April-May 2011 - Volume 7 - Issue 2
pp: 4-40

The Waiting Room

Resource Central

Some Kind of Wonderful, Indeed: For actress Lea Thompson, Alzheimer's disease advocate is the role of a lifetime

Gora, Susannah

Neurology Now. 7(2):14-19, April-May 2011.

Actress Lea Thompson, of Back to the Future fame, has been playing a lesser-known role for many years: Alzheimer's disease advocate. Along with her family, she performs at fundraisers, talks to lobbyists, and raises awareness of the disease to anyone who will listen.

Going Mobile: Smartphones and other mobile devices can provide real-time information and assistance for people with neurologic problems

Paturel, Amy
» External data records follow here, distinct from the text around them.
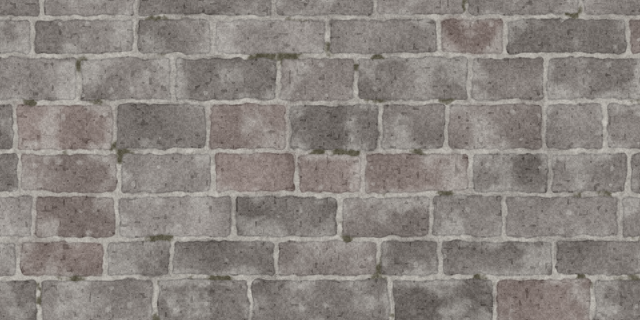
Write a Shadertoy shader that draws this texture.

```glsl
// Weathered grey stone wall: eight uneven courses of long blocks with pale mortar.
// Each course has its own height, offset and block pitch; hashed jitter moves the
// joints, and layered noise supplies tone, grain, pale bloom, pits and mossy gaps.

// Layout, in units of the canvas height, listed from the bottom course up
const int COURSES = 8;
const float COURSE_EDGE[9] = float[9](-0.03, 0.133, 0.253, 0.393, 0.526, 0.680, 0.826, 0.945, 1.09);
const float FIRST_JOINT[8] = float[8](0.148, 0.014, 0.122, 0.080, 0.090, 0.248, 0.096, 0.136);
const float BLOCK_PITCH[8] = float[8](0.338, 0.280, 0.298, 0.272, 0.264, 0.294, 0.307, 0.334);
const float JOINT_JITTER = 0.36;
const float JOINT_HALF_WIDTH = 0.0065;
const float CORNER_RADIUS = 0.012;
const float EDGE_SOFTNESS = 0.0035;
const float EDGE_WOBBLE = 0.009;

// Colours
const vec3 STONE_DARK = vec3(0.445, 0.423, 0.407);
const vec3 STONE_LIGHT = vec3(0.580, 0.556, 0.542);
const vec3 STONE_RED = vec3(0.540, 0.470, 0.450);
const vec3 MORTAR = vec3(0.690, 0.675, 0.648);
const vec3 BLOOM = vec3(0.720, 0.710, 0.690);
const vec3 MOSS = vec3(0.270, 0.255, 0.190);

// Surface
const float GRAIN = 0.16;
const float BLOTCH = 0.24;
const float SPOT_CELL = 0.075;

float hash(vec2 p) {
    vec3 q = fract(vec3(p.xyx) * 0.1031);
    q += dot(q, q.yzx + 33.33);
    return fract((q.x + q.y) * q.z);
}

float noise(vec2 p) {
    vec2 i = floor(p), f = fract(p);
    f = f * f * (3.0 - 2.0 * f);
    return mix(mix(hash(i), hash(i + vec2(1, 0)), f.x),
               mix(hash(i + vec2(0, 1)), hash(i + vec2(1, 1)), f.x), f.y);
}

float fbm(vec2 p) {
    float sum = 0.0, amp = 0.5;
    for (int i = 0; i < 5; i++) {
        sum += amp * noise(p);
        p = mat2(1.6, 1.2, -1.2, 1.6) * p + 17.3;
        amp *= 0.5;
    }
    return sum / 0.97;
}

// Position of a vertical joint, counted in block pitches
float jointAt(float column, int course) {
    return column + JOINT_JITTER * (hash(vec2(column + 41.0, float(course) * 7.0 + 3.0)) - 0.5);
}

// Signed distance to the block around p (negative inside); also gives its id
float blockDistance(vec2 p, out vec2 id) {
    int course = 0;
    for (int i = 1; i < COURSES; i++) if (p.y > COURSE_EDGE[i]) course = i;

    float pitch = BLOCK_PITCH[course], start = FIRST_JOINT[course];
    float t = (p.x - start) / pitch;
    float column = floor(t);
    if (t < jointAt(column, course)) column -= 1.0;
    else if (t >= jointAt(column + 1.0, course)) column += 1.0;
    id = vec2(column + 20.0, float(course) + 5.0);

    vec2 low = vec2(start + pitch * jointAt(column, course), COURSE_EDGE[course]);
    vec2 high = vec2(start + pitch * jointAt(column + 1.0, course), COURSE_EDGE[course + 1]);
    vec2 q = abs(p - 0.5 * (low + high)) - 0.5 * (high - low) + JOINT_HALF_WIDTH + CORNER_RADIUS;
    return length(max(q, 0.0)) + min(max(q.x, q.y), 0.0) - CORNER_RADIUS;
}

// Scattered pale spots, one candidate per cell
float paleSpots(vec2 p) {
    vec2 cell = floor(p / SPOT_CELL);
    vec2 centre = 0.3 + 0.4 * vec2(hash(cell + 5.0), hash(cell + 19.0));
    float radius = mix(0.04, 0.15, hash(cell + 31.0));
    float d = length(fract(p / SPOT_CELL) - centre) + 0.12 * (noise(p * 90.0) - 0.5);
    return step(0.6, hash(cell + 53.0)) * (1.0 - smoothstep(radius * 0.4, radius + 0.04, d));
}

void mainImage(out vec4 fragColor, in vec2 fragCoord) {
    vec2 p = fragCoord / iResolution.y;
    float soft = max(EDGE_SOFTNESS, 1.0 / iResolution.y);

    // Blocks with worn, wavering edges
    vec2 wobble = vec2(fbm(p * 22.0), fbm(p * 22.0 + 50.0)) - 0.5;
    vec2 sway = vec2(noise(p * 5.0 + 9.0), noise(p * 5.0 + 70.0)) - 0.5;
    vec2 id;
    float d = blockDistance(p + EDGE_WOBBLE * (1.6 * wobble + 0.7 * sway), id);
    d += 0.006 * (noise(p * 60.0) - 0.5);

    // Stone: tone per block, cloudy blotches, pale bloom and spots
    float tone = hash(id) * 0.75 + 0.14 * (1.0 - 0.5 * p.x);
    vec3 colour = mix(STONE_DARK, STONE_LIGHT, tone);
    colour = mix(colour, STONE_RED, 0.6 * smoothstep(0.75, 1.0, hash(id + 80.0)));
    float cloud = fbm(p * 7.0 + id * 3.7);
    colour += BLOTCH * (cloud - 0.47);
    float nearEdge = smoothstep(-0.035, 0.0, d);
    float bloom = smoothstep(0.50, 0.78, fbm(p * 13.0 + id * 1.9) + 0.10 * nearEdge);
    colour = mix(colour, BLOOM, 0.55 * bloom);
    colour = mix(colour, BLOOM, 0.45 * paleSpots(p));

    // Mortar, faded in places, with a thin shaded lip on the stone
    float lip = smoothstep(-0.009, -0.003, d) * (1.0 - smoothstep(-0.003, 0.003, d));
    colour *= 1.0 - 0.10 * lip;
    float mortar = smoothstep(-soft, soft, d) * mix(0.55, 1.0, smoothstep(0.25, 0.6, noise(p * 14.0)));
    colour = mix(colour, MORTAR + 0.16 * (fbm(p * 45.0) - 0.5), mortar);

    // Mossy gaps along the joints, then fine grain and pits
    float moss = smoothstep(0.64, 0.74, fbm(p * 10.0 + 31.0)) * smoothstep(-0.005, 0.002, d);
    colour = mix(colour, MOSS, 0.8 * moss);
    float grain = 0.55 * noise(p * 240.0) + 0.45 * noise(p * 115.0 + 8.0) - 0.5;
    colour += GRAIN * grain;
    colour -= 0.10 * smoothstep(0.78, 0.95, noise(p * 85.0 + 23.0)) * (1.0 - mortar);

    fragColor = vec4(clamp(colour, 0.0, 1.0), 1.0);
}
```
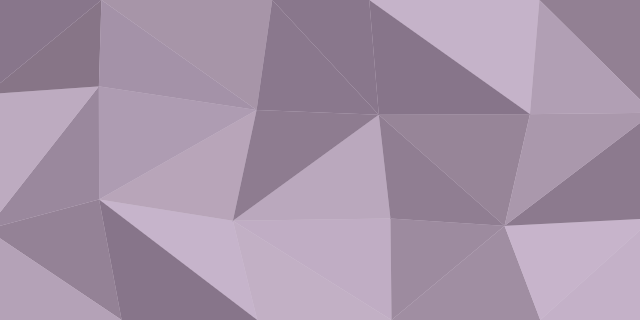
Give the GLSL for this background, as a WebGL 2 fragment shader.

```glsl
#version 300 es
precision highp float;
// Low-poly background: a jittered grid of flat mauve triangles with faint pale seams.

#define GRID    vec2(5.0, 3.0)        // cells across and up
#define VISIBLE vec2(4.8, 3.0)        // cells that fit the canvas
#define JITTER  vec2(0.16, 0.20)      // largest vertex shift, in cells
#define BIAS    1.15                  // above 1 favours dark tones
#define TINT    0.012                 // spread of the blue tint
#define SEED    7.0
#define DARK    vec3(0.528, 0.458, 0.534)
#define LIGHT   vec3(0.780, 0.708, 0.794)
#define SEAM    vec3(0.830, 0.780, 0.840)

uniform vec2 u_resolution;
out vec4 fragColor;

vec2 hash2(vec2 p) {
    vec3 q = fract((p + SEED).xyx * vec3(0.1031, 0.1030, 0.0973));
    q += dot(q, q.yzx + 33.33);
    return fract((q.xx + q.yz) * q.zy);
}

// Grid vertex in canvas heights from the centre; outer vertices stay on the border.
vec2 vertex(vec2 node) {
    vec2 inner = step(0.5, node) * step(node, GRID - 0.5);
    vec2 shift = (2.0 * hash2(node) - 1.0) * JITTER * inner;
    float aspect = u_resolution.x / u_resolution.y;
    return (node + shift - 0.5 * GRID) / VISIBLE * vec2(aspect, 1.0);
}

// Signed distance to the line a-b, negative on its left.
float edge(vec2 p, vec2 a, vec2 b) {
    vec2 ab = b - a;
    return dot(p - a, normalize(vec2(ab.y, -ab.x)));
}

// Smoothed coverage of a counter-clockwise triangle.
float coverage(vec2 p, vec2 a, vec2 b, vec2 c) {
    float d = max(edge(p, a, b), max(edge(p, b, c), edge(p, c, a)));
    return clamp(0.5 - d * u_resolution.y, 0.0, 1.0);
}

// Shuffles 1..30 by x^7 mod 31, so every tone is used exactly once.
int shuffle(int x) {
    int x2 = x * x % 31;
    int x4 = x2 * x2 % 31;
    return x4 * x2 % 31 * x % 31;
}

// Flat tone, pushed towards the dark and light ends of the ramp.
vec3 triangleColor(int id) {
    float rank = (float(shuffle(id)) - 0.5) / 30.0;
    float tone = smoothstep(0.0, 1.0, pow(rank, BIAS));
    float tint = hash2(vec2(float(id), 3.0)).x - 0.5;
    return mix(DARK, LIGHT, tone) + vec3(0.0, 0.0, TINT * tint);
}

void main() {
    vec2 p = (gl_FragCoord.xy - 0.5 * u_resolution) / u_resolution.y;
    vec3 color = SEAM;

    for (int row = 0; row < int(GRID.y); row++) {
        for (int col = 0; col < int(GRID.x); col++) {
            vec2 cell = vec2(float(col), float(row));
            vec2 a = vertex(cell);
            vec2 b = vertex(cell + vec2(1.0, 0.0));
            vec2 c = vertex(cell + vec2(1.0, 1.0));
            vec2 d = vertex(cell + vec2(0.0, 1.0));

            // Turn the corners to pick the diagonal
            if (hash2(cell + 20.0).x < 0.5) {
                vec2 first = a;
                a = b; b = c; c = d; d = first;
            }

            // Blending over the pale base leaves thin seams at shared edges
            int id = 2 * ((int(GRID.y) - 1 - row) * int(GRID.x) + col) + 1;
            color = mix(color, triangleColor(id), coverage(p, a, b, c));
            color = mix(color, triangleColor(id + 1), coverage(p, a, c, d));
        }
    }
    fragColor = vec4(color, 1.0);
}
```
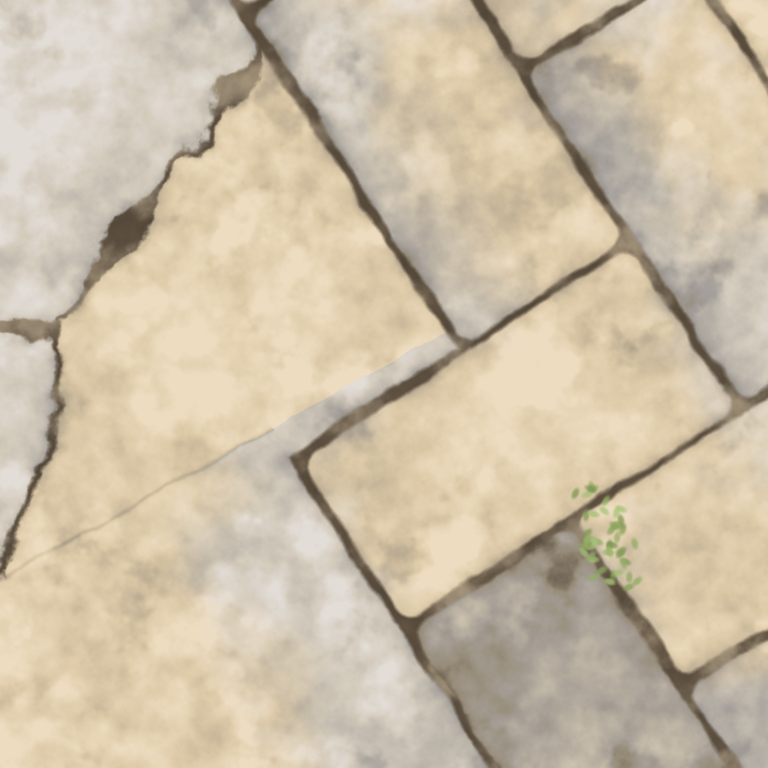
Reproduce this texture procedurally as a Shadertoy shader.

```glsl
// Weathered paving: herringbone sandstone blocks beside large cracked slabs.
// Blocks are rounded boxes on a rotated grid, the slabs are split by a noisy
// crack, and layered value noise drives a stone colour ramp.

const float TILT = 0.576;                  // grid rotation, radians
const float PITCH = 0.2617;                // block width
const vec2 GRID_ORIGIN = vec2(-0.005, 0.711);
const vec2 DARK_BLOCK = vec2(0.0, 1.0);    // grid place of the grey block
const float JOINT = 0.006;                 // half width of a joint
const float CORNER = 0.022;                // block corner radius
const float SOFT = 0.0035;                 // edge softness
const vec2 TUFT = vec2(0.795, 0.70);       // centre of the weeds
const int LEAVES = 46;
const vec3 JOINT_DARK = vec3(0.35, 0.30, 0.24);
const vec3 JOINT_SAND = vec3(0.60, 0.54, 0.45);
const vec3 COOL = vec3(0.965, 0.995, 1.055);
const vec3 WARM = vec3(1.01, 0.99, 0.94);
const vec3 LEAF_DARK = vec3(0.45, 0.54, 0.28);
const vec3 LEAF_LIGHT = vec3(0.68, 0.79, 0.49);
const vec3 STONE[6] = vec3[6](
    vec3(0.43, 0.38, 0.31), vec3(0.60, 0.55, 0.46), vec3(0.66, 0.62, 0.57),
    vec3(0.76, 0.71, 0.63), vec3(0.86, 0.80, 0.70), vec3(0.92, 0.87, 0.80));

float hash(vec2 p) {
    vec3 h = fract(p.xyx * 0.1031);
    h += dot(h, h.yzx + 33.33);
    return fract((h.x + h.y) * h.z);
}

float noise(vec2 p) {
    vec2 i = floor(p), f = fract(p);
    f = f * f * (3.0 - 2.0 * f);
    return mix(mix(hash(i), hash(i + vec2(1, 0)), f.x),
               mix(hash(i + vec2(0, 1)), hash(i + vec2(1, 1)), f.x), f.y);
}

float fbm(vec2 p) {
    float sum = 0.0, amp = 0.5;
    for (int i = 0; i < 5; i++) {
        sum += amp * noise(p);
        p = mat2(1.6, 1.2, -1.2, 1.6) * p + 17.3;
        amp *= 0.5;
    }
    return sum / 0.97;
}

vec3 stoneRamp(float t) {
    t = clamp(t, 0.0, 1.0) * 5.0;
    int i = min(int(t), 4);
    return mix(STONE[i], STONE[i + 1], t - float(i));
}

float roundBox(vec2 p, vec2 halfSize, float r) {
    vec2 d = abs(p) - halfSize + r;
    return length(max(d, 0.0)) + min(max(d.x, d.y), 0.0) - r;
}

// Horizontal place of the main crack at height y
float crackX(float y) {
    float upper = mix(0.345, 0.08, clamp((y - 0.06) / 0.37, 0.0, 1.0));
    float lower = max(y - 0.43, 0.0) / 0.34;
    return upper - 0.09 * lower * lower;
}

float bump(float x, float centre, float width) {
    float d = (x - centre) / width;
    return exp(-d * d);
}

void mainImage(out vec4 fragColor, in vec2 fragCoord) {
    vec2 p = fragCoord / iResolution.xy;
    p.y = 1.0 - p.y;

    // Ragged coordinates, then the tilted grid
    vec2 rough = vec2(fbm(p * 22.0), fbm(p * 22.0 + 40.0)) - 0.5;
    vec2 w = p + rough * 0.014;
    float c = cos(TILT), s = sin(TILT);
    vec2 q = (vec2(c * w.x - s * w.y, s * w.x + c * w.y) - GRID_ORIGIN) / PITCH;
    float joint = JOINT * (0.55 + 0.9 * noise(p * 13.0 + 5.0));

    float slabEdge = min(q.x, max(q.x - 1.0, q.y)) * PITCH;
    float dist, tone, cool, seam = 0.0;
    if (slabEdge > 0.0) {
        // Herringbone blocks, two cells each
        vec2 cell = floor(q);
        float k = mod(cell.x - cell.y, 4.0);
        bool lying = k < 1.5;
        vec2 size = lying ? vec2(2, 1) : vec2(1, 2);
        vec2 id = cell - (lying ? vec2(k, 0) : vec2(0, 3.0 - k));
        vec2 local = (q - id) / size;
        dist = roundBox((local - 0.5) * size * PITCH, size * PITCH * 0.5 - joint, CORNER);
        float worn = lying ? 0.0 : smoothstep(0.65, 0.0, local.x + 0.5 * (fbm(p * 9.0) - 0.5));
        tone = 0.83 + 0.06 * (hash(id + 9.0) - 0.5) - 0.27 * worn;
        cool = worn + 0.7 * smoothstep(0.5, 0.7, fbm(p * 5.0 + 3.0));
        if (id == DARK_BLOCK) { tone = 0.43; cool = 0.7; }
    } else {
        // Slabs: a broken corner, a split behind it and a fine seam
        vec2 cw = p + rough * 0.05;
        float side = (cw.x - crackX(cw.y)) * 0.83;
        float gap = 0.004 + 0.018 * bump(p.y, 0.11, 0.025) + 0.024 * bump(p.y, 0.31, 0.04);
        float split = abs(cw.y - 0.42 - 0.3 * cw.x) - 0.013;
        dist = max(slabEdge + joint, gap - abs(side));
        if (side < 0.0) dist = max(dist, -split);
        float seamY = q.y + 0.19 - 0.065 * q.x;
        seam = bump(seamY, 0.0, 0.012) * step(0.0, side) * step(q.x, 0.0);
        float lowerSlab = step(0.0, seamY);
        float greyEnd = lowerSlab * smoothstep(-0.9, -0.3, q.x + fbm(p * 8.0) - 0.5);
        tone = side < 0.0 ? 0.80 : 0.88 - 0.12 * greyEnd;
        cool = side < 0.0 ? 1.0 : greyEnd;
    }

    // Mottling, grain, stains and pale worn patches
    float mottle = fbm(p * 8.0 + 11.0), grain = fbm(p * 38.0);
    tone += 0.55 * (mottle - 0.5) + 0.42 * (grain - 0.5);
    tone -= 0.28 * smoothstep(0.60, 0.76, fbm(p * 11.0 + 71.0));
    tone += 0.16 * smoothstep(0.58, 0.72, fbm(p * 10.0 + 29.0));
    tone -= 0.34 * exp(min(dist, 0.0) / 0.008) * (0.3 + noise(p * 30.0)) + 0.22 * seam;
    vec3 color = stoneRamp(tone) * mix(WARM, COOL, clamp(cool, 0.0, 1.0));

    // Joints and cracks filled with earth and sand
    float sand = smoothstep(0.42, 0.78, fbm(p * 17.0 + 53.0));
    vec3 earth = mix(JOINT_DARK, JOINT_SAND, sand) * (0.85 + 0.3 * grain);
    color = mix(color, earth, smoothstep(-SOFT, SOFT, dist));

    // Weeds: small scattered leaves
    for (int i = 0; i < LEAVES; i++) {
        vec2 seed = vec2(float(i), 7.0);
        float along = hash(seed) - 0.5, turn = 6.283 * hash(seed + 31.0);
        float spread = hash(seed + 13.0) + hash(seed + 19.0) - 1.0;
        vec2 d = p - TUFT - vec2(spread * 0.042 + along * 0.03, along * 0.14);
        vec2 axis = vec2(cos(turn), sin(turn));
        vec2 leaf = vec2(dot(d, axis), dot(d, vec2(-axis.y, axis.x)) * 1.8);
        float cover = 1.0 - smoothstep(0.003, 0.011, length(leaf));
        color = mix(color, mix(LEAF_DARK, LEAF_LIGHT, hash(seed + 47.0)), 0.75 * cover);
    }
    fragColor = vec4(color, 1.0);
}
```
Neurology Now. 7(2):23-26, April-May 2011.

People with epilepsy, multiple sclerosis, seizures from tuberous sclerosis, and other neurologic diseases are using cell phones with Web access to upload information on symptoms to their doctors in real time. Mobile devices can even serve as prosthetics for cognitive impairments and help researchers carry out clinical trials. Will digital devices revolutionize the doctor-patient relationship?

An Ounce of Early Intervention: Can early treatment of neurologic disorders such as multiple sclerosis and Parkinson's disease slow disease progression?

Gordon, Debra

Neurology Now. 7(2):27-30, April-May 2011.

When it comes to neurologic disorders like multiple sclerosis (MS) and Parkinson's disease, early intervention can make a big difference. In the case of MS, early treatment may even alter the course of the disease, in addition to alleviating symptoms.